#### What is required
Wherever a line of the records contains "circle", copy that line.

(Stored records)
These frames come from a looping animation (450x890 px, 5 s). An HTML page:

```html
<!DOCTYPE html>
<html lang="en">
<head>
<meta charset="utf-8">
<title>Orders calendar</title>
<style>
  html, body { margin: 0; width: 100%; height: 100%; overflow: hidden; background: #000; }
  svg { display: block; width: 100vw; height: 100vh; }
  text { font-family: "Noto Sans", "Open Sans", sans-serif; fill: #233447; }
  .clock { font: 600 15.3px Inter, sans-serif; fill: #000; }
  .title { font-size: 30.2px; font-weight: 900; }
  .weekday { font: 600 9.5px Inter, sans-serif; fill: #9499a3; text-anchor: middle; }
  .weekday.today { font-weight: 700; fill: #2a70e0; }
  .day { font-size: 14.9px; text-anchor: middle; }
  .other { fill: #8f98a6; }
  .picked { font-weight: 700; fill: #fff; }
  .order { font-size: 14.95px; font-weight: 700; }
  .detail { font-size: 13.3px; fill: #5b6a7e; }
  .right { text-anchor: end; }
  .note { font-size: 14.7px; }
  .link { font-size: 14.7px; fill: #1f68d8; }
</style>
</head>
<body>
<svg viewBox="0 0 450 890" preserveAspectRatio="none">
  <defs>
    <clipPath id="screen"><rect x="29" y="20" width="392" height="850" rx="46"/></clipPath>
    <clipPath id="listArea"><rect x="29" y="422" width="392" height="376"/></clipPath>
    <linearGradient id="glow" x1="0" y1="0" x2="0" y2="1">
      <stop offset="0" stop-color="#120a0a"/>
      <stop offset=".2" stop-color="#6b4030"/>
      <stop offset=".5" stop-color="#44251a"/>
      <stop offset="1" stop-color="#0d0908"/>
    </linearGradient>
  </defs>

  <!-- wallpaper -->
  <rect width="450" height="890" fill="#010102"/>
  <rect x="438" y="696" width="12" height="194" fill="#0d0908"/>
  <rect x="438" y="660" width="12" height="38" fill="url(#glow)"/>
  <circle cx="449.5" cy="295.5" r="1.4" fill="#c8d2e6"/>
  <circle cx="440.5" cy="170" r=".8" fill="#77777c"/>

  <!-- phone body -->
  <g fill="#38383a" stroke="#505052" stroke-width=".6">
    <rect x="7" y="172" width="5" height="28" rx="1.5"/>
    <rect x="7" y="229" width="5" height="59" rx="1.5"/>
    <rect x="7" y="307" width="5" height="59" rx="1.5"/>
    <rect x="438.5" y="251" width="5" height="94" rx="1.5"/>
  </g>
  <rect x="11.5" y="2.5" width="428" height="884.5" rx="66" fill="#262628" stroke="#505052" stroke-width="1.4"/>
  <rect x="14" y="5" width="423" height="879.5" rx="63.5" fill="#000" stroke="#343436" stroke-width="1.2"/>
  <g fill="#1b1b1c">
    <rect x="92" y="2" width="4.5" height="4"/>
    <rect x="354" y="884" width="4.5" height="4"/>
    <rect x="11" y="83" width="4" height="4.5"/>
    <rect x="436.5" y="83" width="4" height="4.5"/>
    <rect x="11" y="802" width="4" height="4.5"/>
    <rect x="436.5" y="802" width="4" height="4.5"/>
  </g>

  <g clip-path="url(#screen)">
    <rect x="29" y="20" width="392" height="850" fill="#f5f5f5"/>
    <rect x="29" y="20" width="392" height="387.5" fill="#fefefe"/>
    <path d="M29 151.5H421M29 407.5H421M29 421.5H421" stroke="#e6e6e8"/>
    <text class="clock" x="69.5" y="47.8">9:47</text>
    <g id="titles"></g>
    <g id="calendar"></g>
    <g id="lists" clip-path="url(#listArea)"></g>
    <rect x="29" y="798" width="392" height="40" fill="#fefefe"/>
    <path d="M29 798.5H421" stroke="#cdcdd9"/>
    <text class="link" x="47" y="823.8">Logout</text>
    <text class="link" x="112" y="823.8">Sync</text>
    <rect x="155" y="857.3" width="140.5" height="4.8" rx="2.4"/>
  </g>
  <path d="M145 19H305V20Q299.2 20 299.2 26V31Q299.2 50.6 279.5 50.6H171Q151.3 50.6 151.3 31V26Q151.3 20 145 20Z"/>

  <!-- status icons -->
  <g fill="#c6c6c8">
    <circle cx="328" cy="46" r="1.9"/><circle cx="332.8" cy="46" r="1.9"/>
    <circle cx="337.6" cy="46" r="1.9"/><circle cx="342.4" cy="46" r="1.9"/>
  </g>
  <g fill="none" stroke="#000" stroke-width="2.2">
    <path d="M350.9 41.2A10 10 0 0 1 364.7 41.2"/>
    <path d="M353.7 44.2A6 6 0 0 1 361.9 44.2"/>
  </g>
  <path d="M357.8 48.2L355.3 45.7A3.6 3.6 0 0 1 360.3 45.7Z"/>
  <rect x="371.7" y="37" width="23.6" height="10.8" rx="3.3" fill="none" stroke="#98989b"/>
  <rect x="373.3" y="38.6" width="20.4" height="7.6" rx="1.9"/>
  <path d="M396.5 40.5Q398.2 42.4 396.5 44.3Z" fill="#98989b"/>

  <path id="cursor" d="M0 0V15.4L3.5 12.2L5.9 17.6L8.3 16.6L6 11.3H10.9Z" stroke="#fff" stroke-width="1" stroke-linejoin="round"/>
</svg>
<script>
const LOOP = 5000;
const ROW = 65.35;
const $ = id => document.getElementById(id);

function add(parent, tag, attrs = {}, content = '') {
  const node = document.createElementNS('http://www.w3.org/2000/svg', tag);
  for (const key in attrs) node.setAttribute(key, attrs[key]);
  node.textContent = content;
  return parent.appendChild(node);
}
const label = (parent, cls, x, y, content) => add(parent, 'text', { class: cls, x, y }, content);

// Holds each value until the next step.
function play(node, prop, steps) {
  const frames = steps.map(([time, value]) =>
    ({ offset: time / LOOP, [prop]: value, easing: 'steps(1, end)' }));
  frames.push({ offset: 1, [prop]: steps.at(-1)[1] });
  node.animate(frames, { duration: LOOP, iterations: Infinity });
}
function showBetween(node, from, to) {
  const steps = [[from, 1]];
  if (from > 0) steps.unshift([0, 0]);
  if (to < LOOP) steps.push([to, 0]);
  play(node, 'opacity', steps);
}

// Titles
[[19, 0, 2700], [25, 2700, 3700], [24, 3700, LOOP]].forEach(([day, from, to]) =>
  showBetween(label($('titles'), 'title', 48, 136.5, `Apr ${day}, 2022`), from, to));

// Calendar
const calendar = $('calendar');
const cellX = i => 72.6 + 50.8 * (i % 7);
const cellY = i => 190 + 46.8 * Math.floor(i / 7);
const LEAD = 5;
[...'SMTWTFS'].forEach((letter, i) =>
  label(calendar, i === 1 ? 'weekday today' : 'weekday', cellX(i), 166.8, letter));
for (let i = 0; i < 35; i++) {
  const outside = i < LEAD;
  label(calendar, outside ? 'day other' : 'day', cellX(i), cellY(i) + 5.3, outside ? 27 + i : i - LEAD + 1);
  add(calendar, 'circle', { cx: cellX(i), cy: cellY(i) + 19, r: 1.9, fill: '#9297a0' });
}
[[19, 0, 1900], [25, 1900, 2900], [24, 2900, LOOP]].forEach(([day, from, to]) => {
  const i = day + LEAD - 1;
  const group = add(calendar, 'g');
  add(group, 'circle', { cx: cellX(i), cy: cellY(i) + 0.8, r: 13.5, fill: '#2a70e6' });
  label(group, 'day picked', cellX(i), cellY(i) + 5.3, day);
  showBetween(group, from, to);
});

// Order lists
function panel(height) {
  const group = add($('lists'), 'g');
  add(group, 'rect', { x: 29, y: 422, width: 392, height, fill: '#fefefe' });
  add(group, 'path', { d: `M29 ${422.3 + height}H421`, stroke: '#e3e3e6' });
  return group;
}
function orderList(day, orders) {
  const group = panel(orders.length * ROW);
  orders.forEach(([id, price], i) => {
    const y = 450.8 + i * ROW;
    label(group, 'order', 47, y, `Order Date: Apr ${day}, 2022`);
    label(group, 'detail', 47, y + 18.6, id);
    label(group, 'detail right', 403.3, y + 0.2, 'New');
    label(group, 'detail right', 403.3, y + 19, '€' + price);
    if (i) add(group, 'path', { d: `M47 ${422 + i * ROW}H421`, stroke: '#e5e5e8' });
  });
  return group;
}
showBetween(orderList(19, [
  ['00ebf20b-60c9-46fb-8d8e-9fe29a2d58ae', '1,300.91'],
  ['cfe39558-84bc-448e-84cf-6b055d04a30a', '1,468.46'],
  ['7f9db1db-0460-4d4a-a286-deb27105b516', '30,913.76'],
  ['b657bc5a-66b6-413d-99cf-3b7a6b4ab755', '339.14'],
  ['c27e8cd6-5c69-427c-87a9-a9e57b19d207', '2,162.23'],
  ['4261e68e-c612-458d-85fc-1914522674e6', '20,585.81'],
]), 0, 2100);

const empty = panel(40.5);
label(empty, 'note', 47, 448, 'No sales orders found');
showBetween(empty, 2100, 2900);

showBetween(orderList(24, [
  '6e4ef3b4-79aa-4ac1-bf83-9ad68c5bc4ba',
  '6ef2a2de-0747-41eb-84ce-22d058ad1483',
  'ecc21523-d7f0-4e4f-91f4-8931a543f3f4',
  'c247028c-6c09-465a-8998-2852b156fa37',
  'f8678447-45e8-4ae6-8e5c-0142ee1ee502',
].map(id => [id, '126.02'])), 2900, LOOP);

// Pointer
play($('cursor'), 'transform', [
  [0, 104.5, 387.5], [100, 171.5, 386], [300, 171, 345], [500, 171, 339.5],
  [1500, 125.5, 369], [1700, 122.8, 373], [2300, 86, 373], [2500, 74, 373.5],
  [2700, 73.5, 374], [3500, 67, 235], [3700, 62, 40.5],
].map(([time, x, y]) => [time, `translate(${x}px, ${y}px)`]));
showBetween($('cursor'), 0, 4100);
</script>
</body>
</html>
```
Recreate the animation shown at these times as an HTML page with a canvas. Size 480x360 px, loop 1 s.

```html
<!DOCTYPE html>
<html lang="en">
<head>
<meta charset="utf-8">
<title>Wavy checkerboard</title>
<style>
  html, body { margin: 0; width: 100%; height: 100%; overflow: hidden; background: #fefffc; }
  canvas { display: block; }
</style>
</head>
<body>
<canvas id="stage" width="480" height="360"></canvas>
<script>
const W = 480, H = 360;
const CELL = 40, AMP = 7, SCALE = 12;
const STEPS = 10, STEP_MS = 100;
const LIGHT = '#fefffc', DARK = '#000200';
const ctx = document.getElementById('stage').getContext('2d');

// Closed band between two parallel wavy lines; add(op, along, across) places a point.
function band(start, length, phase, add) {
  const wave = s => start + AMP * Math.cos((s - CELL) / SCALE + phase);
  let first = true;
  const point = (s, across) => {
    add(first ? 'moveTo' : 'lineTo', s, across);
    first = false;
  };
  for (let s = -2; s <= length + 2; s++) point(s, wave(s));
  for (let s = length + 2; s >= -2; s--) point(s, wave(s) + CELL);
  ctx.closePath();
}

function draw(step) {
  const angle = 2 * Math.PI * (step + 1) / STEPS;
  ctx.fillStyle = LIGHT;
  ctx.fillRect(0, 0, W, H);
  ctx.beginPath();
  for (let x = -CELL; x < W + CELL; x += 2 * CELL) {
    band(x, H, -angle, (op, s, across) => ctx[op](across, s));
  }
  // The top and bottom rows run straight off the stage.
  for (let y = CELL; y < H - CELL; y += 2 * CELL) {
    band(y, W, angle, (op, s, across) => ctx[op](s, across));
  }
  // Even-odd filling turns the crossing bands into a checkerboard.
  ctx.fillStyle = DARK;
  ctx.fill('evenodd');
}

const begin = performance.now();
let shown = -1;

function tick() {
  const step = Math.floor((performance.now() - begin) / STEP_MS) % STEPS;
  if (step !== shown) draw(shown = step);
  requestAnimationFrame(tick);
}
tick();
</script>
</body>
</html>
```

#### Answer box
  <circle cx="449.5" cy="295.5" r="1.4" fill="#c8d2e6"/>
  <circle cx="440.5" cy="170" r=".8" fill="#77777c"/>
    <circle cx="328" cy="46" r="1.9"/><circle cx="332.8" cy="46" r="1.9"/>
    <circle cx="337.6" cy="46" r="1.9"/><circle cx="342.4" cy="46" r="1.9"/>
  add(calendar, 'circle', { cx: cellX(i), cy: cellY(i) + 19, r: 1.9, fill: '#9297a0' });
  add(group, 'circle', { cx: cellX(i), cy: cellY(i) + 0.8, r: 13.5, fill: '#2a70e6' });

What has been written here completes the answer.